WHAT YOU ARE ASKED TO DO =
Should the word "woman" occur in a line of the records, copy that line.

RECORDED DATA: Begin

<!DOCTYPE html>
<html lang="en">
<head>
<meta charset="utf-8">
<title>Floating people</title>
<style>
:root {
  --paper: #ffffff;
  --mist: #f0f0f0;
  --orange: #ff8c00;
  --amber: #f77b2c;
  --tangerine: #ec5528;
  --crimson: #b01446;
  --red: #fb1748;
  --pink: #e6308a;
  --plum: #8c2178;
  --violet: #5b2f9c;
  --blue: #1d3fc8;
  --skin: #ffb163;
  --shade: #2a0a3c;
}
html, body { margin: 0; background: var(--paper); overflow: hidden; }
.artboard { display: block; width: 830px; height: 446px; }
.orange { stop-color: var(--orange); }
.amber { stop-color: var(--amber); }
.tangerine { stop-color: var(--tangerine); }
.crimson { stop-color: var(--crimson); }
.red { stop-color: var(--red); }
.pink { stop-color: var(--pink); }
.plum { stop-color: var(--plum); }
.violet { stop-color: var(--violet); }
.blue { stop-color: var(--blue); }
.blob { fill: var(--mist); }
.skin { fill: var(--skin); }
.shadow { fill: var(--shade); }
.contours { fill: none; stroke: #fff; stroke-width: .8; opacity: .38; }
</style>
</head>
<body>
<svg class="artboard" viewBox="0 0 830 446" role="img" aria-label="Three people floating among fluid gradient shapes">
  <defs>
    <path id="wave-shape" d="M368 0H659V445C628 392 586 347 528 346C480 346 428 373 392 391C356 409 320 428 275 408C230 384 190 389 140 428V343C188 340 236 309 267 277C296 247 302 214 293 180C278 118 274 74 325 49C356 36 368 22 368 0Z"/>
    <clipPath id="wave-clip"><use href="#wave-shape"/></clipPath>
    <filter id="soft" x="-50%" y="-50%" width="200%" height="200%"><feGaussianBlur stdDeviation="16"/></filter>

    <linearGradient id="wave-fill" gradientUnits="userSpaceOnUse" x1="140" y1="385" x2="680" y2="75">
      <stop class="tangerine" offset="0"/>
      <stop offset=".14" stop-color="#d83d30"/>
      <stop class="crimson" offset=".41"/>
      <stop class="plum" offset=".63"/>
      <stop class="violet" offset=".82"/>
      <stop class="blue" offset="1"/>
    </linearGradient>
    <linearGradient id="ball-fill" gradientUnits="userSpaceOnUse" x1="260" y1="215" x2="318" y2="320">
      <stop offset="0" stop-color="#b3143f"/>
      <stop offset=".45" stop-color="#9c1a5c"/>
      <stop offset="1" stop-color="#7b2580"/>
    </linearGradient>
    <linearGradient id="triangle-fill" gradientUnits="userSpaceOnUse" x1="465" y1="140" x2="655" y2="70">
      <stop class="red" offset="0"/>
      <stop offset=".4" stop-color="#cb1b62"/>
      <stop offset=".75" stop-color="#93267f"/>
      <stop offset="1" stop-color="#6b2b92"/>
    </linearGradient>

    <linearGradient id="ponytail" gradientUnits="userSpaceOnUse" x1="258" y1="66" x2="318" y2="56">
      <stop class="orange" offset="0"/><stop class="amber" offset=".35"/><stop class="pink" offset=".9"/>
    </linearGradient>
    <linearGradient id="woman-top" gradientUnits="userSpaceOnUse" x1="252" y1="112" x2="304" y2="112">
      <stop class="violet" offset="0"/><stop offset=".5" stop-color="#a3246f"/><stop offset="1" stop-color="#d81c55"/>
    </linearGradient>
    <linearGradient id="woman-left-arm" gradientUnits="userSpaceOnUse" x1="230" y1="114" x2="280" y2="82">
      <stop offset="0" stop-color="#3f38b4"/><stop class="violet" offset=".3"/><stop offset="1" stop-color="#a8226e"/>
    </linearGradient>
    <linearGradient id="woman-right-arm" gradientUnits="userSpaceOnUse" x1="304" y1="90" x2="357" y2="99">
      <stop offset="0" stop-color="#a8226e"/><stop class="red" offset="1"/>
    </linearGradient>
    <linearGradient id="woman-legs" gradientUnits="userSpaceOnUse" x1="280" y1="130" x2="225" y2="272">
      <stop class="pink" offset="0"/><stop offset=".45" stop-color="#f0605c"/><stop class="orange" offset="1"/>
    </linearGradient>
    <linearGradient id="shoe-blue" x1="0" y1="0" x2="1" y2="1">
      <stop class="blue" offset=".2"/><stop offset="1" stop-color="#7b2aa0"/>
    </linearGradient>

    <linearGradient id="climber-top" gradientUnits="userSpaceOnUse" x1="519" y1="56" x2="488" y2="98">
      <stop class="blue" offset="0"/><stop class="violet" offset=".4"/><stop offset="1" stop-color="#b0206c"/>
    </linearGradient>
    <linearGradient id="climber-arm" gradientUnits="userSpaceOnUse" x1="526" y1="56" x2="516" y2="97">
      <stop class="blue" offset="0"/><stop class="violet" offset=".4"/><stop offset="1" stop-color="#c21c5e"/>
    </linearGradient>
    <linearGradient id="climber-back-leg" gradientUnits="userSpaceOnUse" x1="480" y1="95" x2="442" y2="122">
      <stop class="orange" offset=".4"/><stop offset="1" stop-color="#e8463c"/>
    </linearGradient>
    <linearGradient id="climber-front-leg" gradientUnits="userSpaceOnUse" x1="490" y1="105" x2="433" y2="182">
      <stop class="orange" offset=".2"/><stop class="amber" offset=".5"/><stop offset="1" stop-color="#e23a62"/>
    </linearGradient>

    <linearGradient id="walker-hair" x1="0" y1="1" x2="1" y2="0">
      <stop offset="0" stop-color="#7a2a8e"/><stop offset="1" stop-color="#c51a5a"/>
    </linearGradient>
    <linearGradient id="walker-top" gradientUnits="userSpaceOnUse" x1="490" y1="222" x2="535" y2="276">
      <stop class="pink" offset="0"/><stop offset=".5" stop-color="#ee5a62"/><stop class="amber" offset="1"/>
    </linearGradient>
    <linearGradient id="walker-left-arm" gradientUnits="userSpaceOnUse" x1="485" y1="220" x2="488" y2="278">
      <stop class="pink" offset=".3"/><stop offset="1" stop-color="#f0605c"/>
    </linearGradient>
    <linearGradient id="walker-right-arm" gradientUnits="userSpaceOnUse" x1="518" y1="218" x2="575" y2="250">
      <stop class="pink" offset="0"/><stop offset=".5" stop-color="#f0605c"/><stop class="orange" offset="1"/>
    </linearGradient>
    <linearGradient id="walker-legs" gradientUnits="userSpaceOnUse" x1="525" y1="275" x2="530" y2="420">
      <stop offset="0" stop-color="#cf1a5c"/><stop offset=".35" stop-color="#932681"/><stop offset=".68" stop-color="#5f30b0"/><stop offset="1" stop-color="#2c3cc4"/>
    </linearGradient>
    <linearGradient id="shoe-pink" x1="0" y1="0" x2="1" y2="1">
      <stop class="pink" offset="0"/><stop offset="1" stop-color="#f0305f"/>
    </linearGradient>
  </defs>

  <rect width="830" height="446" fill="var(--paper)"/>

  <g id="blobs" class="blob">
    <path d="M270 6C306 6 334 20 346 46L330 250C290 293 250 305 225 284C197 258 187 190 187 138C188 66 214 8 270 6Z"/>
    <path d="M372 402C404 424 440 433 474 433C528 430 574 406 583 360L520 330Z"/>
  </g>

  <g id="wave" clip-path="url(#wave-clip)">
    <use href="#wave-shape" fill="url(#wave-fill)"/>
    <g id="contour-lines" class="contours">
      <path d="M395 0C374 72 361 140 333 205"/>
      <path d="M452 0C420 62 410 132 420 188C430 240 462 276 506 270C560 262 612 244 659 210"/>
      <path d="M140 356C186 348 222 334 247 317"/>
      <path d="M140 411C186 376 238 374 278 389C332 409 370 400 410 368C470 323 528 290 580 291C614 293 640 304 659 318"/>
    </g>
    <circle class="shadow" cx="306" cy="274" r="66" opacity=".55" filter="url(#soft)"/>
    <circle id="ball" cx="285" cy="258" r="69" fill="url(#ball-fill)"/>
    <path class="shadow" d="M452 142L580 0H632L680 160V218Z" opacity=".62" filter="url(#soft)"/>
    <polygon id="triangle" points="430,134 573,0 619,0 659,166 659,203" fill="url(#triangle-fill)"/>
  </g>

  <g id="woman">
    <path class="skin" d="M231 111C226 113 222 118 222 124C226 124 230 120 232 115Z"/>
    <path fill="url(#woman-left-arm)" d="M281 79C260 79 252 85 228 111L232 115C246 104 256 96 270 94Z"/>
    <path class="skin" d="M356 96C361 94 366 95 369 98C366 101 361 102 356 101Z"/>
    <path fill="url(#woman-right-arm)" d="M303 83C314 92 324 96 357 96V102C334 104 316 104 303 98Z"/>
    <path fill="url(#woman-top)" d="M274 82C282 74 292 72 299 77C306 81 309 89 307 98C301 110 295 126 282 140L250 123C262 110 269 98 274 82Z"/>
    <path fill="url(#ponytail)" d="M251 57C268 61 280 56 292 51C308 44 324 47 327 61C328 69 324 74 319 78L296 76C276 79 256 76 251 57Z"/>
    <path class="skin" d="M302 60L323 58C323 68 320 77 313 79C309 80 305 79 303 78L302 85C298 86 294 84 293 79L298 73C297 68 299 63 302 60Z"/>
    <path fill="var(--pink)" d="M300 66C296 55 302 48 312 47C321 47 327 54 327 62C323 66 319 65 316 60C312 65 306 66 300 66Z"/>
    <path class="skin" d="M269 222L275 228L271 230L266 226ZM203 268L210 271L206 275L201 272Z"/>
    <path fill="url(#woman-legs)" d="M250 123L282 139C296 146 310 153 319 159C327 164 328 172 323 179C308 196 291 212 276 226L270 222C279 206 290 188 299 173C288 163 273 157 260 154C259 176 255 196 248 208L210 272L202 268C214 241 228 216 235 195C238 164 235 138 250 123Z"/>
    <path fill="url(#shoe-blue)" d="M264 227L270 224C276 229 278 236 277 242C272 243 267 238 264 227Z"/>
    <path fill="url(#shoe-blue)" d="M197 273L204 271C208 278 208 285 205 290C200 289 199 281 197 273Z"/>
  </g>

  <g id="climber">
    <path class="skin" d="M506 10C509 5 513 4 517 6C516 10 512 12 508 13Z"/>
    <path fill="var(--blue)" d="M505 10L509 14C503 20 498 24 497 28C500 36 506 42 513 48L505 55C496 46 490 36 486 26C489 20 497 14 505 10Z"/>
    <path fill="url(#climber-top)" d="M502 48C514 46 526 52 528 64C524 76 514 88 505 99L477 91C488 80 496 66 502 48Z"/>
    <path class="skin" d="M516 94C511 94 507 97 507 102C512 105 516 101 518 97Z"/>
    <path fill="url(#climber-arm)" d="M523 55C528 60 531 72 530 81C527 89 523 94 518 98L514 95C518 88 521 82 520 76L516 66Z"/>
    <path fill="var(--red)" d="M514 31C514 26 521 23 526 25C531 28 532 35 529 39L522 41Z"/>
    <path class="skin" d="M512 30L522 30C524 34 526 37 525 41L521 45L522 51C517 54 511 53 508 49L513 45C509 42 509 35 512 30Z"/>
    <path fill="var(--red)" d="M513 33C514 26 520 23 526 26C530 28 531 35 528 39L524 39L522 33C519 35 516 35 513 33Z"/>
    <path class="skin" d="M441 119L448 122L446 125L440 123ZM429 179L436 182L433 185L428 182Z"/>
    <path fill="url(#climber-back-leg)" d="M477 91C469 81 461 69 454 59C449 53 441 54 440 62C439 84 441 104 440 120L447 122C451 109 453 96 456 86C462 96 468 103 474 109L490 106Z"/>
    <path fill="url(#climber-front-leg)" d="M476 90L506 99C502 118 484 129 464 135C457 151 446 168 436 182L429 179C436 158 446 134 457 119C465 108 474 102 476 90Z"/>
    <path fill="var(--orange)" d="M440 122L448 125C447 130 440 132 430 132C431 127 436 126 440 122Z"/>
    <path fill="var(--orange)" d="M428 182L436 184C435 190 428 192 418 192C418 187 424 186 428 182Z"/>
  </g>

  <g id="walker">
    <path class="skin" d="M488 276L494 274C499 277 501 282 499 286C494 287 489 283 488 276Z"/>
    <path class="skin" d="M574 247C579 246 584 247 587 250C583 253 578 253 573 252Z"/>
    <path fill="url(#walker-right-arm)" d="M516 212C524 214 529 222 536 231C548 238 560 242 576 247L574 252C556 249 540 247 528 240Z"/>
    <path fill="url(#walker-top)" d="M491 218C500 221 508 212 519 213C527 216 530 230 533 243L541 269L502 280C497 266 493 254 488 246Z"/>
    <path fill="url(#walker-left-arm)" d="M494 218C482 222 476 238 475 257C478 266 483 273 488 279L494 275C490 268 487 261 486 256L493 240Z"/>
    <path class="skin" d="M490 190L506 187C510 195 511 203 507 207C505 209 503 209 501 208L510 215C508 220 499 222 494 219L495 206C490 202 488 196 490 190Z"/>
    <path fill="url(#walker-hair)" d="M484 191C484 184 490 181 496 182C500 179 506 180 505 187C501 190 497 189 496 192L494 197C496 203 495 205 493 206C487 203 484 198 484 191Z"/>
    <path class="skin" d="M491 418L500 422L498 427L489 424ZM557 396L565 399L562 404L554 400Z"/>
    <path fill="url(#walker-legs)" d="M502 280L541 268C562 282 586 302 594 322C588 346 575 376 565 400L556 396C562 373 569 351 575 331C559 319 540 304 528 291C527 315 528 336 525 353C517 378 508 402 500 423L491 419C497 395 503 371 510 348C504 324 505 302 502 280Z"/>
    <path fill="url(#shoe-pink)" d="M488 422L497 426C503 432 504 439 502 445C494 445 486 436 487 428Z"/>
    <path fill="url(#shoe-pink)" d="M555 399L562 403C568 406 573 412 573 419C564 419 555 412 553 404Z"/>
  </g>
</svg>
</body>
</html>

RECORDED DATA: End

OUTPUT =
    <linearGradient id="woman-top" gradientUnits="userSpaceOnUse" x1="252" y1="112" x2="304" y2="112">
    <linearGradient id="woman-left-arm" gradientUnits="userSpaceOnUse" x1="230" y1="114" x2="280" y2="82">
    <linearGradient id="woman-right-arm" gradientUnits="userSpaceOnUse" x1="304" y1="90" x2="357" y2="99">
    <linearGradient id="woman-legs" gradientUnits="userSpaceOnUse" x1="280" y1="130" x2="225" y2="272">
  <g id="woman">
    <path fill="url(#woman-left-arm)" d="M281 79C260 79 252 85 228 111L232 115C246 104 256 96 270 94Z"/>
    <path fill="url(#woman-right-arm)" d="M303 83C314 92 324 96 357 96V102C334 104 316 104 303 98Z"/>
    <path fill="url(#woman-top)" d="M274 82C282 74 292 72 299 77C306 81 309 89 307 98C301 110 295 126 282 140L250 123C262 110 269 98 274 82Z"/>
    <path fill="url(#woman-legs)" d="M250 123L282 139C296 146 310 153 319 159C327 164 328 172 323 179C308 196 291 212 276 226L270 222C279 206 290 188 299 173C288 163 273 157 260 154C259 176 255 196 248 208L210 272L202 268C214 241 228 216 235 195C238 164 235 138 250 123Z"/>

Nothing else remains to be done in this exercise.